## [Information shown]
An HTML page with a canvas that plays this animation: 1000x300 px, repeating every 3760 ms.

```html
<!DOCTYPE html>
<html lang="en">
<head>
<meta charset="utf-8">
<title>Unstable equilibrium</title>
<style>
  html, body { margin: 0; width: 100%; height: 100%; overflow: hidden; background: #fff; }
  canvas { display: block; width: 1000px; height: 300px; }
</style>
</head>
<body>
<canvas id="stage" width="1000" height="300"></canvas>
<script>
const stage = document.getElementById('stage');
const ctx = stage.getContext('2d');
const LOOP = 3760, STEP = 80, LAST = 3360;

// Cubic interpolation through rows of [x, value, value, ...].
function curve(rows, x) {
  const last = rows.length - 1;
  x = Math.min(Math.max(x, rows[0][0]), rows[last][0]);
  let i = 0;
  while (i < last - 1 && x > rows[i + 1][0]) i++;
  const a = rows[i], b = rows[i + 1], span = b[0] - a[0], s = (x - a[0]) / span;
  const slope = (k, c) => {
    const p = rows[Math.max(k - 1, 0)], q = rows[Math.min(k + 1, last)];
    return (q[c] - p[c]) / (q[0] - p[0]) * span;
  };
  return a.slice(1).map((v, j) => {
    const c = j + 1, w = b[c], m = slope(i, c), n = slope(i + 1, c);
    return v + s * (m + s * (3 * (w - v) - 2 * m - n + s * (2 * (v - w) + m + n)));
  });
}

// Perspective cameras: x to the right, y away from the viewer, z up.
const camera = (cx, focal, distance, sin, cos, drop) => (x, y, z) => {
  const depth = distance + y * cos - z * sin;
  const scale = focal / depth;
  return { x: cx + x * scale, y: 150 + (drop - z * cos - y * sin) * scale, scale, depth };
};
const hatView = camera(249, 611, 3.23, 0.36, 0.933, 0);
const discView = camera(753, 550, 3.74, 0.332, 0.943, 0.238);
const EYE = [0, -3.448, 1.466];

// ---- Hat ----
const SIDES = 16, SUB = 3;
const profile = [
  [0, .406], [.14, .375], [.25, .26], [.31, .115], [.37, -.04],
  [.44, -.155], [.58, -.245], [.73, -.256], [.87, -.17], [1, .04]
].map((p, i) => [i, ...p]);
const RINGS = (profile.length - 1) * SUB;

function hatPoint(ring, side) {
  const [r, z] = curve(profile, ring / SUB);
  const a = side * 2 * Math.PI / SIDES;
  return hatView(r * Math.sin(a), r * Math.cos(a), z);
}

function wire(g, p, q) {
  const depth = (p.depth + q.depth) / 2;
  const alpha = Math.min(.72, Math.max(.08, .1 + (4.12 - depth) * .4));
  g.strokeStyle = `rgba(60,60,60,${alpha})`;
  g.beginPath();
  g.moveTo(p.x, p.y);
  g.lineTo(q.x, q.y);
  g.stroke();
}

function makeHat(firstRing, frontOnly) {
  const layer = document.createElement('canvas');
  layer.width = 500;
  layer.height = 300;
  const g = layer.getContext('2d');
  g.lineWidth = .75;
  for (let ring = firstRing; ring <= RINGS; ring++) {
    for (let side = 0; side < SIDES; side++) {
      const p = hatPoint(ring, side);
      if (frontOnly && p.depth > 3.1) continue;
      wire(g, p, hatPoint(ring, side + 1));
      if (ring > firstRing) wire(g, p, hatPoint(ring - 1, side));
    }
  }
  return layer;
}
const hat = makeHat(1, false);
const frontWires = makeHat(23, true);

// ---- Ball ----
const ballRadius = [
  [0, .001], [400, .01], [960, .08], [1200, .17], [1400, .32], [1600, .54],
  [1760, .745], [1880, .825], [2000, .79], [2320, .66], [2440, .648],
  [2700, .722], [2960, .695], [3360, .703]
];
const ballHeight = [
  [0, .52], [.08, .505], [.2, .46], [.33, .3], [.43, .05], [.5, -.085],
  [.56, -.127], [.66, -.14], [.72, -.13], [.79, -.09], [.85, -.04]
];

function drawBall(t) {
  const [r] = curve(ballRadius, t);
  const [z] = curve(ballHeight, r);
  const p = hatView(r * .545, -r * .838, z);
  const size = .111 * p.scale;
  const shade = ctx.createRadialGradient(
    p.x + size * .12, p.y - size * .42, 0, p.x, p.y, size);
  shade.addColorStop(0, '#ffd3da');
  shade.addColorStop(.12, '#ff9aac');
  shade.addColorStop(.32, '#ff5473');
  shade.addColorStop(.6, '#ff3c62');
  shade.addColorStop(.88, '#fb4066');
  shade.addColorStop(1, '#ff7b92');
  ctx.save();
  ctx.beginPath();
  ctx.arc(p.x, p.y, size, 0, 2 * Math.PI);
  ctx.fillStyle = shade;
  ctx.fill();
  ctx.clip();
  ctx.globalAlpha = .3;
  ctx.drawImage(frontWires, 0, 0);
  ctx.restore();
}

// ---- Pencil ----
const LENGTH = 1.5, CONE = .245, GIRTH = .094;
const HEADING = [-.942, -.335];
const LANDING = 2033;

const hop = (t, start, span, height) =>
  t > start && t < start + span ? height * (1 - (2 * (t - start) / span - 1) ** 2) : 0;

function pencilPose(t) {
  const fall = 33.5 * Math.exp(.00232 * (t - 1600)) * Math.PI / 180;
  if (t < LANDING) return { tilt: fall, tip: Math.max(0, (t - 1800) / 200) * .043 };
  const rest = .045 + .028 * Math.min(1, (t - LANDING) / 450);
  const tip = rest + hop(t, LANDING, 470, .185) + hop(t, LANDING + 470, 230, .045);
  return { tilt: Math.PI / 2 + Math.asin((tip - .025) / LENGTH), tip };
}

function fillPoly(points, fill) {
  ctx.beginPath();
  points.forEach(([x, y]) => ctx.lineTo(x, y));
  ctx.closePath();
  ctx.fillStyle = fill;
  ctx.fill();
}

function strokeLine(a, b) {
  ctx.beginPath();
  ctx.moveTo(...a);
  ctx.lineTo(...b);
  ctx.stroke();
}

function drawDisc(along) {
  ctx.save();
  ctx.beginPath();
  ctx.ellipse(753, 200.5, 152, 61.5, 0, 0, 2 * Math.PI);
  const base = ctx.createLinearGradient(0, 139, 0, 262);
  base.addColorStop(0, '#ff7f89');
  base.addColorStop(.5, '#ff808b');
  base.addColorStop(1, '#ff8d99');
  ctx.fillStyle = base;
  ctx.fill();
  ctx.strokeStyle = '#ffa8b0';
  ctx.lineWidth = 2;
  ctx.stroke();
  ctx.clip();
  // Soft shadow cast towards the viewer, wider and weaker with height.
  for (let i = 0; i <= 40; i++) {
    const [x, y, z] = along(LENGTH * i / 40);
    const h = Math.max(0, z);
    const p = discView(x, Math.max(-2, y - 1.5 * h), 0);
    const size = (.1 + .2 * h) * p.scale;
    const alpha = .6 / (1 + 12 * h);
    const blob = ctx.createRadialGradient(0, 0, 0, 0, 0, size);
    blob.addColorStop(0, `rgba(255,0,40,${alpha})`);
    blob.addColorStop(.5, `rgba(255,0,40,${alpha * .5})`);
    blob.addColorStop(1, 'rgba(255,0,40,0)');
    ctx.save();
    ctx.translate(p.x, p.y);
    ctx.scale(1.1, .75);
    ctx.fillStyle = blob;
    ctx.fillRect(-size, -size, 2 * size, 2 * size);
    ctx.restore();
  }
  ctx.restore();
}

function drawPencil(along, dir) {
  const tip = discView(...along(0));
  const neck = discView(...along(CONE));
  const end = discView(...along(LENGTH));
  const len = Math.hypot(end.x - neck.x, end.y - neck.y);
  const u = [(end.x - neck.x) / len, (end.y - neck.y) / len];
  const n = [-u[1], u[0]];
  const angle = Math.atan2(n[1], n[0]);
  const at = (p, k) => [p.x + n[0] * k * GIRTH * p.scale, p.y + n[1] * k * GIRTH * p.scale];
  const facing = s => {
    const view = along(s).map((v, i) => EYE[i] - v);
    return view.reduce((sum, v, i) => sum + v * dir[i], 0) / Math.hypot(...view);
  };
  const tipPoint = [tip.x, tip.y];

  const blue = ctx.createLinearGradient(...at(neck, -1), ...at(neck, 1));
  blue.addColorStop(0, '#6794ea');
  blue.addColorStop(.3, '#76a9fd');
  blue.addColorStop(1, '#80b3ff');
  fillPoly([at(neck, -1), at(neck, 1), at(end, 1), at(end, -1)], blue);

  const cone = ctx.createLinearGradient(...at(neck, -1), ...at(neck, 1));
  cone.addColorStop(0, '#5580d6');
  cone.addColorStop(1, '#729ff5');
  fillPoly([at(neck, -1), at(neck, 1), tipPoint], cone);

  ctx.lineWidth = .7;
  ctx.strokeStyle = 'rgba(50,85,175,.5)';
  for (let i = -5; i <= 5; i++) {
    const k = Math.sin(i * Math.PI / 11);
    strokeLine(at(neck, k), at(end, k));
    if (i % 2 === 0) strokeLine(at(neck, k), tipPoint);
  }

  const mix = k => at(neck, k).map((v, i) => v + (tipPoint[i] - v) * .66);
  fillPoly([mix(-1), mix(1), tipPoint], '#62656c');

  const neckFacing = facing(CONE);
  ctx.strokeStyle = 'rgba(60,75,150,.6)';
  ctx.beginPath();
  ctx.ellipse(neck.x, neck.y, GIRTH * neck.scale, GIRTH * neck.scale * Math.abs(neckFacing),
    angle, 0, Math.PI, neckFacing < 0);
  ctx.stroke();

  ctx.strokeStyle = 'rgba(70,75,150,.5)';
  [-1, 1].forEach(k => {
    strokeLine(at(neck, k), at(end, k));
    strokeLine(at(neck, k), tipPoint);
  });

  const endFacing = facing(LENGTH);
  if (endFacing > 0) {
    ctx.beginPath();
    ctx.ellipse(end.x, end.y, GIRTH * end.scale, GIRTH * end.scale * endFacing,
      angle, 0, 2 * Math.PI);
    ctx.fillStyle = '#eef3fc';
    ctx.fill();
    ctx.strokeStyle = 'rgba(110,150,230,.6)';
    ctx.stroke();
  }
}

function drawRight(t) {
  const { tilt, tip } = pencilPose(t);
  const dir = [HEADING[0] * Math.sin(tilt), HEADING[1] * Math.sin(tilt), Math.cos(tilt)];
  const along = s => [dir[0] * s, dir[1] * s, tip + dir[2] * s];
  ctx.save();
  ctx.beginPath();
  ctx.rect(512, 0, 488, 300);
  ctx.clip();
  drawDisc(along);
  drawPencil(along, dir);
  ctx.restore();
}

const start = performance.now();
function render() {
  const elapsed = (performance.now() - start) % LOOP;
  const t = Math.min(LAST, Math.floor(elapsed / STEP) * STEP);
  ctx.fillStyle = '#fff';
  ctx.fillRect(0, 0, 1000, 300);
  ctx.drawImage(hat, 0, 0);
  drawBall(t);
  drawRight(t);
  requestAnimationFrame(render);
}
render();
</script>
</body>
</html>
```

## [Work required]
Write only the number of lines in the entries that contain the word "fall".

## [Exercise result]
2